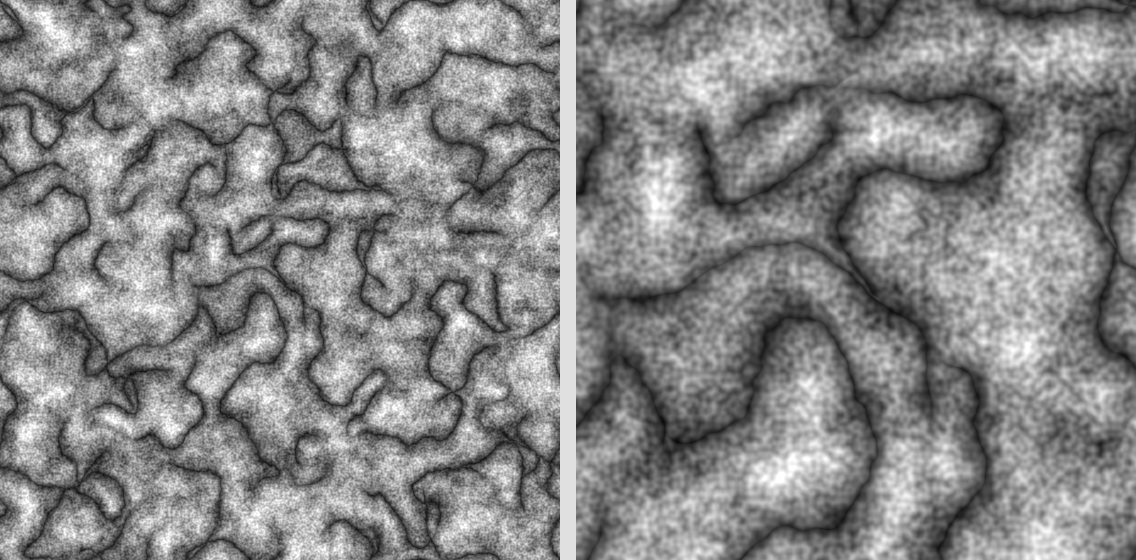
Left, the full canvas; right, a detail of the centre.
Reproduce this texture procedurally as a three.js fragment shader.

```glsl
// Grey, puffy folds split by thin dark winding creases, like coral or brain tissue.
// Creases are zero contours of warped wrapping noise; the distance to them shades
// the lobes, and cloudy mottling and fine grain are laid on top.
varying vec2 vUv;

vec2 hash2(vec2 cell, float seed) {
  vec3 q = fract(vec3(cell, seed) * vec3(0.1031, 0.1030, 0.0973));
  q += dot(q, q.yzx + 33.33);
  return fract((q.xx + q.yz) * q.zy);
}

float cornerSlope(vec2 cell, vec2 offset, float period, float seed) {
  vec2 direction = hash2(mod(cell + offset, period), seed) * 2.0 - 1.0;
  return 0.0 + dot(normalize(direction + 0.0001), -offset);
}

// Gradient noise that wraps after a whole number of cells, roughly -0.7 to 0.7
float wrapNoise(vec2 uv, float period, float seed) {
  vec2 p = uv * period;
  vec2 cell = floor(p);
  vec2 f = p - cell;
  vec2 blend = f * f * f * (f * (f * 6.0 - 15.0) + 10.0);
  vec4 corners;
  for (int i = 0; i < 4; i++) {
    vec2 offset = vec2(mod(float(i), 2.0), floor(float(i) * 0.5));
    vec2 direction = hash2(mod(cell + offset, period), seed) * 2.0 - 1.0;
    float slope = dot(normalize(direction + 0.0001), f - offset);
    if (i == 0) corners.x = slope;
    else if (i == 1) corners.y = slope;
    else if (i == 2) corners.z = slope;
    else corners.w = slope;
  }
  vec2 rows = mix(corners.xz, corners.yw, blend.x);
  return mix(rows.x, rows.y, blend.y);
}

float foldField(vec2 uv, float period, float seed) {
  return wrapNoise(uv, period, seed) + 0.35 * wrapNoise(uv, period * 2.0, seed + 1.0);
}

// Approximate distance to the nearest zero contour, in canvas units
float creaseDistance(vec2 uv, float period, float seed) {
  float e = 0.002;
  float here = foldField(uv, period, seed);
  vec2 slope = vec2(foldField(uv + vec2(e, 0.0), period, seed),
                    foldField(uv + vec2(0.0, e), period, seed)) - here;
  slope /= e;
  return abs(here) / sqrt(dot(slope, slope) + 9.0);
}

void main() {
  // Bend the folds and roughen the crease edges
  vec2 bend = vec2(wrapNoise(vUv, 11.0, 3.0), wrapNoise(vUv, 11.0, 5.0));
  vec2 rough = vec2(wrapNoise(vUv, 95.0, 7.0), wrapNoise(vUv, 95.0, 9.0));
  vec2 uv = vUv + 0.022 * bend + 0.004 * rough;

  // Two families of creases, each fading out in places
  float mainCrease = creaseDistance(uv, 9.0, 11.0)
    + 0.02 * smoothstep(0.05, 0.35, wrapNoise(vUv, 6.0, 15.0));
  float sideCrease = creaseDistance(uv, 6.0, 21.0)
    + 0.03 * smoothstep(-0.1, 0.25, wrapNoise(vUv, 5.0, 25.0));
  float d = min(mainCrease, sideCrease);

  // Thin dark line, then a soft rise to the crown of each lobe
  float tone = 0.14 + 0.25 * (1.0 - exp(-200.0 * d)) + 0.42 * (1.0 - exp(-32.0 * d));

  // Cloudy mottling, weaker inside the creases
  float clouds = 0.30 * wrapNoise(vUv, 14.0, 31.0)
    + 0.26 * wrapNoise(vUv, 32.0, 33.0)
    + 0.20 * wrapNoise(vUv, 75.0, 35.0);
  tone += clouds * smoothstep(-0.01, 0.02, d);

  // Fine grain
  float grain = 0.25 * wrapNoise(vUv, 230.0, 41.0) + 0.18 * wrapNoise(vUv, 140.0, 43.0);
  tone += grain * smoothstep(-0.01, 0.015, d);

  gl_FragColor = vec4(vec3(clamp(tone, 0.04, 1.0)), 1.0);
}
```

--------------------------------

▶ **What is being asked**
Output the entries above exactly as given, but strip out the pictures.

▶ **Exercise result**
Left, the full canvas; right, a detail of the centre.
Reproduce this texture procedurally as a three.js fragment shader.

```glsl
// Grey, puffy folds split by thin dark winding creases, like coral or brain tissue.
// Creases are zero contours of warped wrapping noise; the distance to them shades
// the lobes, and cloudy mottling and fine grain are laid on top.
varying vec2 vUv;

vec2 hash2(vec2 cell, float seed) {
  vec3 q = fract(vec3(cell, seed) * vec3(0.1031, 0.1030, 0.0973));
  q += dot(q, q.yzx + 33.33);
  return fract((q.xx + q.yz) * q.zy);
}

float cornerSlope(vec2 cell, vec2 offset, float period, float seed) {
  vec2 direction = hash2(mod(cell + offset, period), seed) * 2.0 - 1.0;
  return 0.0 + dot(normalize(direction + 0.0001), -offset);
}

// Gradient noise that wraps after a whole number of cells, roughly -0.7 to 0.7
float wrapNoise(vec2 uv, float period, float seed) {
  vec2 p = uv * period;
  vec2 cell = floor(p);
  vec2 f = p - cell;
  vec2 blend = f * f * f * (f * (f * 6.0 - 15.0) + 10.0);
  vec4 corners;
  for (int i = 0; i < 4; i++) {
    vec2 offset = vec2(mod(float(i), 2.0), floor(float(i) * 0.5));
    vec2 direction = hash2(mod(cell + offset, period), seed) * 2.0 - 1.0;
    float slope = dot(normalize(direction + 0.0001), f - offset);
    if (i == 0) corners.x = slope;
    else if (i == 1) corners.y = slope;
    else if (i == 2) corners.z = slope;
    else corners.w = slope;
  }
  vec2 rows = mix(corners.xz, corners.yw, blend.x);
  return mix(rows.x, rows.y, blend.y);
}

float foldField(vec2 uv, float period, float seed) {
  return wrapNoise(uv, period, seed) + 0.35 * wrapNoise(uv, period * 2.0, seed + 1.0);
}

// Approximate distance to the nearest zero contour, in canvas units
float creaseDistance(vec2 uv, float period, float seed) {
  float e = 0.002;
  float here = foldField(uv, period, seed);
  vec2 slope = vec2(foldField(uv + vec2(e, 0.0), period, seed),
                    foldField(uv + vec2(0.0, e), period, seed)) - here;
  slope /= e;
  return abs(here) / sqrt(dot(slope, slope) + 9.0);
}

void main() {
  // Bend the folds and roughen the crease edges
  vec2 bend = vec2(wrapNoise(vUv, 11.0, 3.0), wrapNoise(vUv, 11.0, 5.0));
  vec2 rough = vec2(wrapNoise(vUv, 95.0, 7.0), wrapNoise(vUv, 95.0, 9.0));
  vec2 uv = vUv + 0.022 * bend + 0.004 * rough;

  // Two families of creases, each fading out in places
  float mainCrease = creaseDistance(uv, 9.0, 11.0)
    + 0.02 * smoothstep(0.05, 0.35, wrapNoise(vUv, 6.0, 15.0));
  float sideCrease = creaseDistance(uv, 6.0, 21.0)
    + 0.03 * smoothstep(-0.1, 0.25, wrapNoise(vUv, 5.0, 25.0));
  float d = min(mainCrease, sideCrease);

  // Thin dark line, then a soft rise to the crown of each lobe
  float tone = 0.14 + 0.25 * (1.0 - exp(-200.0 * d)) + 0.42 * (1.0 - exp(-32.0 * d));

  // Cloudy mottling, weaker inside the creases
  float clouds = 0.30 * wrapNoise(vUv, 14.0, 31.0)
    + 0.26 * wrapNoise(vUv, 32.0, 33.0)
    + 0.20 * wrapNoise(vUv, 75.0, 35.0);
  tone += clouds * smoothstep(-0.01, 0.02, d);

  // Fine grain
  float grain = 0.25 * wrapNoise(vUv, 230.0, 41.0) + 0.18 * wrapNoise(vUv, 140.0, 43.0);
  tone += grain * smoothstep(-0.01, 0.015, d);

  gl_FragColor = vec4(vec3(clamp(tone, 0.04, 1.0)), 1.0);
}
```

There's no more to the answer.